▸ What is needed
Nothing should be left out: repeat all the data exactly.

[Dataset records]

※ ※ ※

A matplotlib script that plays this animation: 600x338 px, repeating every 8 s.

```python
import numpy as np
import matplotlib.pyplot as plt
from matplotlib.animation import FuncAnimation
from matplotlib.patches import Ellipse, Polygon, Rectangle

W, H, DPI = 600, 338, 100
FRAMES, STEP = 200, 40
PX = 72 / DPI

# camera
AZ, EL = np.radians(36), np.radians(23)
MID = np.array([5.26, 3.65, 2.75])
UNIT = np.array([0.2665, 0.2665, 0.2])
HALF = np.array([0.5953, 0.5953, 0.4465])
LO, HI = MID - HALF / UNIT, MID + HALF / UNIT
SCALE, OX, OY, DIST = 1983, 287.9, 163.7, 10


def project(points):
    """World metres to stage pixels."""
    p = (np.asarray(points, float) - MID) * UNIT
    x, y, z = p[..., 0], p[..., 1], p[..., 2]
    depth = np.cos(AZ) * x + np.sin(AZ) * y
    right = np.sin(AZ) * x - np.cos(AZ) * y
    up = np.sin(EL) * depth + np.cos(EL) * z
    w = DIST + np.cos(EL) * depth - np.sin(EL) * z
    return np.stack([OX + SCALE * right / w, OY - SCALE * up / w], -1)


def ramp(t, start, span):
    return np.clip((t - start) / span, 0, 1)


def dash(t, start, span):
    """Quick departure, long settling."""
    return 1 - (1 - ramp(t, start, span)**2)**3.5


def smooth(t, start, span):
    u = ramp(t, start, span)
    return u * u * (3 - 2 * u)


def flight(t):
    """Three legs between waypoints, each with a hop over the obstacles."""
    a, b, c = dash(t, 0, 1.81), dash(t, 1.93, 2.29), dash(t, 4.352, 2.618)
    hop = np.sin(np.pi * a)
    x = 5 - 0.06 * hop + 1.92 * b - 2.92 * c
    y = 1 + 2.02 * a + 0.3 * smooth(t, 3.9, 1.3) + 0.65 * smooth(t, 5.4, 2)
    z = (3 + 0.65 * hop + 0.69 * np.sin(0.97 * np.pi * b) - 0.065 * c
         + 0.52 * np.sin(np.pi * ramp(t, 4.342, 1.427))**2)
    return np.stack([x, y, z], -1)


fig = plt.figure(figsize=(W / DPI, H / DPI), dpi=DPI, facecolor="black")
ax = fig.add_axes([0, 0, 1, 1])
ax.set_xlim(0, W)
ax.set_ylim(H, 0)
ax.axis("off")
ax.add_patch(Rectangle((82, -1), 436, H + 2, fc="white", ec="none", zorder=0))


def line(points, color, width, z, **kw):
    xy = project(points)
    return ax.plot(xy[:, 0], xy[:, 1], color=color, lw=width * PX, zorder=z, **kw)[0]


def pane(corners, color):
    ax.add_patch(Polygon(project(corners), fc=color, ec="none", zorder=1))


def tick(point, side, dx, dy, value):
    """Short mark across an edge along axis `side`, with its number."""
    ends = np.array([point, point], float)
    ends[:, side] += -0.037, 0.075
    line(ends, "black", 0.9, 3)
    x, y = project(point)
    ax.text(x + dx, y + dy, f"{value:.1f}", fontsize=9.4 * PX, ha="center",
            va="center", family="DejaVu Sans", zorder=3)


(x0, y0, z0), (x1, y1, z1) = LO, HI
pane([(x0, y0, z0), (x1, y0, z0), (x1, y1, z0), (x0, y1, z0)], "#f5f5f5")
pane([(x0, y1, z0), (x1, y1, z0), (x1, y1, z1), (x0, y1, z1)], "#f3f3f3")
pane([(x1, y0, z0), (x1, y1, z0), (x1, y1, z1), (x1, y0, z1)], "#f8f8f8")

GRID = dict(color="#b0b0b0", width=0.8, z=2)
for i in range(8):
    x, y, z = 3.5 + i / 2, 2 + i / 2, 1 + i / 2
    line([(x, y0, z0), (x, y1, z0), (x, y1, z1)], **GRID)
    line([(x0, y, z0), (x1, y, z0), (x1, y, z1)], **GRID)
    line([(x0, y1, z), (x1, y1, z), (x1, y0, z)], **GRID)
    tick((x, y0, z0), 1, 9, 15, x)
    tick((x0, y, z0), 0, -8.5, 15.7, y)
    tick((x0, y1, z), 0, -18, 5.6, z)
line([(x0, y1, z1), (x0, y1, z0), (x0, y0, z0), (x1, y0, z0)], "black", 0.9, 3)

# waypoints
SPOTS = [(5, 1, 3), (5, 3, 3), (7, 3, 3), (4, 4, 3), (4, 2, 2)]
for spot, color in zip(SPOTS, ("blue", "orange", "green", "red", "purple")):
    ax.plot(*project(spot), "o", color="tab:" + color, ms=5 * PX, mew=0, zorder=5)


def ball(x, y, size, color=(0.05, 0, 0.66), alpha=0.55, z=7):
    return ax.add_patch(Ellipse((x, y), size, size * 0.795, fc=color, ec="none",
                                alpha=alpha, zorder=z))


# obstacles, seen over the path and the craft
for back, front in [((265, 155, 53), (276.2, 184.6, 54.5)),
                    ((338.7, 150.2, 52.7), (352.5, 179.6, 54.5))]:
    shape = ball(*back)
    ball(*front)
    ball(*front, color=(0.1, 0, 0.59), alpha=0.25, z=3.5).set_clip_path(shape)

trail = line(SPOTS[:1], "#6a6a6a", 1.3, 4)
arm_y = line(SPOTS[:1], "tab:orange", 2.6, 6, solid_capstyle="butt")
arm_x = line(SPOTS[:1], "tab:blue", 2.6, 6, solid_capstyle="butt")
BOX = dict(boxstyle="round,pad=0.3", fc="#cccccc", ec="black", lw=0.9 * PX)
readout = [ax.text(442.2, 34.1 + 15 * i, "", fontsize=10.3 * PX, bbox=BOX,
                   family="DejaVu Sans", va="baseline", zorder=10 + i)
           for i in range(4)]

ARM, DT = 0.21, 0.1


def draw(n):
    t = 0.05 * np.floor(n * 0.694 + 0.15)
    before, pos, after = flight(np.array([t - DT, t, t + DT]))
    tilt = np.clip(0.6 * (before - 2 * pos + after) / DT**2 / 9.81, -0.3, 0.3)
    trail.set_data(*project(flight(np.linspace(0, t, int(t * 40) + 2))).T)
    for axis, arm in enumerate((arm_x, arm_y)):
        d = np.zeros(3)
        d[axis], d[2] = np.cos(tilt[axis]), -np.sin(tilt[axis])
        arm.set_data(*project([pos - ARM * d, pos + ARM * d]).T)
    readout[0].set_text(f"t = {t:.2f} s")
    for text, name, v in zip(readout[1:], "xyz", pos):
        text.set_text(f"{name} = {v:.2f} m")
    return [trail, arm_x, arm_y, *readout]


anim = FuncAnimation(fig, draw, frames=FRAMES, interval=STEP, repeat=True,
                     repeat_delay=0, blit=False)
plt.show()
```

※ ※ ※

▸ Solution to this problem
A matplotlib script that plays this animation: 600x338 px, repeating every 8 s.

```python
import numpy as np
import matplotlib.pyplot as plt
from matplotlib.animation import FuncAnimation
from matplotlib.patches import Ellipse, Polygon, Rectangle

W, H, DPI = 600, 338, 100
FRAMES, STEP = 200, 40
PX = 72 / DPI

# camera
AZ, EL = np.radians(36), np.radians(23)
MID = np.array([5.26, 3.65, 2.75])
UNIT = np.array([0.2665, 0.2665, 0.2])
HALF = np.array([0.5953, 0.5953, 0.4465])
LO, HI = MID - HALF / UNIT, MID + HALF / UNIT
SCALE, OX, OY, DIST = 1983, 287.9, 163.7, 10


def project(points):
    """World metres to stage pixels."""
    p = (np.asarray(points, float) - MID) * UNIT
    x, y, z = p[..., 0], p[..., 1], p[..., 2]
    depth = np.cos(AZ) * x + np.sin(AZ) * y
    right = np.sin(AZ) * x - np.cos(AZ) * y
    up = np.sin(EL) * depth + np.cos(EL) * z
    w = DIST + np.cos(EL) * depth - np.sin(EL) * z
    return np.stack([OX + SCALE * right / w, OY - SCALE * up / w], -1)


def ramp(t, start, span):
    return np.clip((t - start) / span, 0, 1)


def dash(t, start, span):
    """Quick departure, long settling."""
    return 1 - (1 - ramp(t, start, span)**2)**3.5


def smooth(t, start, span):
    u = ramp(t, start, span)
    return u * u * (3 - 2 * u)


def flight(t):
    """Three legs between waypoints, each with a hop over the obstacles."""
    a, b, c = dash(t, 0, 1.81), dash(t, 1.93, 2.29), dash(t, 4.352, 2.618)
    hop = np.sin(np.pi * a)
    x = 5 - 0.06 * hop + 1.92 * b - 2.92 * c
    y = 1 + 2.02 * a + 0.3 * smooth(t, 3.9, 1.3) + 0.65 * smooth(t, 5.4, 2)
    z = (3 + 0.65 * hop + 0.69 * np.sin(0.97 * np.pi * b) - 0.065 * c
         + 0.52 * np.sin(np.pi * ramp(t, 4.342, 1.427))**2)
    return np.stack([x, y, z], -1)


fig = plt.figure(figsize=(W / DPI, H / DPI), dpi=DPI, facecolor="black")
ax = fig.add_axes([0, 0, 1, 1])
ax.set_xlim(0, W)
ax.set_ylim(H, 0)
ax.axis("off")
ax.add_patch(Rectangle((82, -1), 436, H + 2, fc="white", ec="none", zorder=0))


def line(points, color, width, z, **kw):
    xy = project(points)
    return ax.plot(xy[:, 0], xy[:, 1], color=color, lw=width * PX, zorder=z, **kw)[0]


def pane(corners, color):
    ax.add_patch(Polygon(project(corners), fc=color, ec="none", zorder=1))


def tick(point, side, dx, dy, value):
    """Short mark across an edge along axis `side`, with its number."""
    ends = np.array([point, point], float)
    ends[:, side] += -0.037, 0.075
    line(ends, "black", 0.9, 3)
    x, y = project(point)
    ax.text(x + dx, y + dy, f"{value:.1f}", fontsize=9.4 * PX, ha="center",
            va="center", family="DejaVu Sans", zorder=3)


(x0, y0, z0), (x1, y1, z1) = LO, HI
pane([(x0, y0, z0), (x1, y0, z0), (x1, y1, z0), (x0, y1, z0)], "#f5f5f5")
pane([(x0, y1, z0), (x1, y1, z0), (x1, y1, z1), (x0, y1, z1)], "#f3f3f3")
pane([(x1, y0, z0), (x1, y1, z0), (x1, y1, z1), (x1, y0, z1)], "#f8f8f8")

GRID = dict(color="#b0b0b0", width=0.8, z=2)
for i in range(8):
    x, y, z = 3.5 + i / 2, 2 + i / 2, 1 + i / 2
    line([(x, y0, z0), (x, y1, z0), (x, y1, z1)], **GRID)
    line([(x0, y, z0), (x1, y, z0), (x1, y, z1)], **GRID)
    line([(x0, y1, z), (x1, y1, z), (x1, y0, z)], **GRID)
    tick((x, y0, z0), 1, 9, 15, x)
    tick((x0, y, z0), 0, -8.5, 15.7, y)
    tick((x0, y1, z), 0, -18, 5.6, z)
line([(x0, y1, z1), (x0, y1, z0), (x0, y0, z0), (x1, y0, z0)], "black", 0.9, 3)

# waypoints
SPOTS = [(5, 1, 3), (5, 3, 3), (7, 3, 3), (4, 4, 3), (4, 2, 2)]
for spot, color in zip(SPOTS, ("blue", "orange", "green", "red", "purple")):
    ax.plot(*project(spot), "o", color="tab:" + color, ms=5 * PX, mew=0, zorder=5)


def ball(x, y, size, color=(0.05, 0, 0.66), alpha=0.55, z=7):
    return ax.add_patch(Ellipse((x, y), size, size * 0.795, fc=color, ec="none",
                                alpha=alpha, zorder=z))


# obstacles, seen over the path and the craft
for back, front in [((265, 155, 53), (276.2, 184.6, 54.5)),
                    ((338.7, 150.2, 52.7), (352.5, 179.6, 54.5))]:
    shape = ball(*back)
    ball(*front)
    ball(*front, color=(0.1, 0, 0.59), alpha=0.25, z=3.5).set_clip_path(shape)

trail = line(SPOTS[:1], "#6a6a6a", 1.3, 4)
arm_y = line(SPOTS[:1], "tab:orange", 2.6, 6, solid_capstyle="butt")
arm_x = line(SPOTS[:1], "tab:blue", 2.6, 6, solid_capstyle="butt")
BOX = dict(boxstyle="round,pad=0.3", fc="#cccccc", ec="black", lw=0.9 * PX)
readout = [ax.text(442.2, 34.1 + 15 * i, "", fontsize=10.3 * PX, bbox=BOX,
                   family="DejaVu Sans", va="baseline", zorder=10 + i)
           for i in range(4)]

ARM, DT = 0.21, 0.1


def draw(n):
    t = 0.05 * np.floor(n * 0.694 + 0.15)
    before, pos, after = flight(np.array([t - DT, t, t + DT]))
    tilt = np.clip(0.6 * (before - 2 * pos + after) / DT**2 / 9.81, -0.3, 0.3)
    trail.set_data(*project(flight(np.linspace(0, t, int(t * 40) + 2))).T)
    for axis, arm in enumerate((arm_x, arm_y)):
        d = np.zeros(3)
        d[axis], d[2] = np.cos(tilt[axis]), -np.sin(tilt[axis])
        arm.set_data(*project([pos - ARM * d, pos + ARM * d]).T)
    readout[0].set_text(f"t = {t:.2f} s")
    for text, name, v in zip(readout[1:], "xyz", pos):
        text.set_text(f"{name} = {v:.2f} m")
    return [trail, arm_x, arm_y, *readout]


anim = FuncAnimation(fig, draw, frames=FRAMES, interval=STEP, repeat=True,
                     repeat_delay=0, blit=False)
plt.show()
```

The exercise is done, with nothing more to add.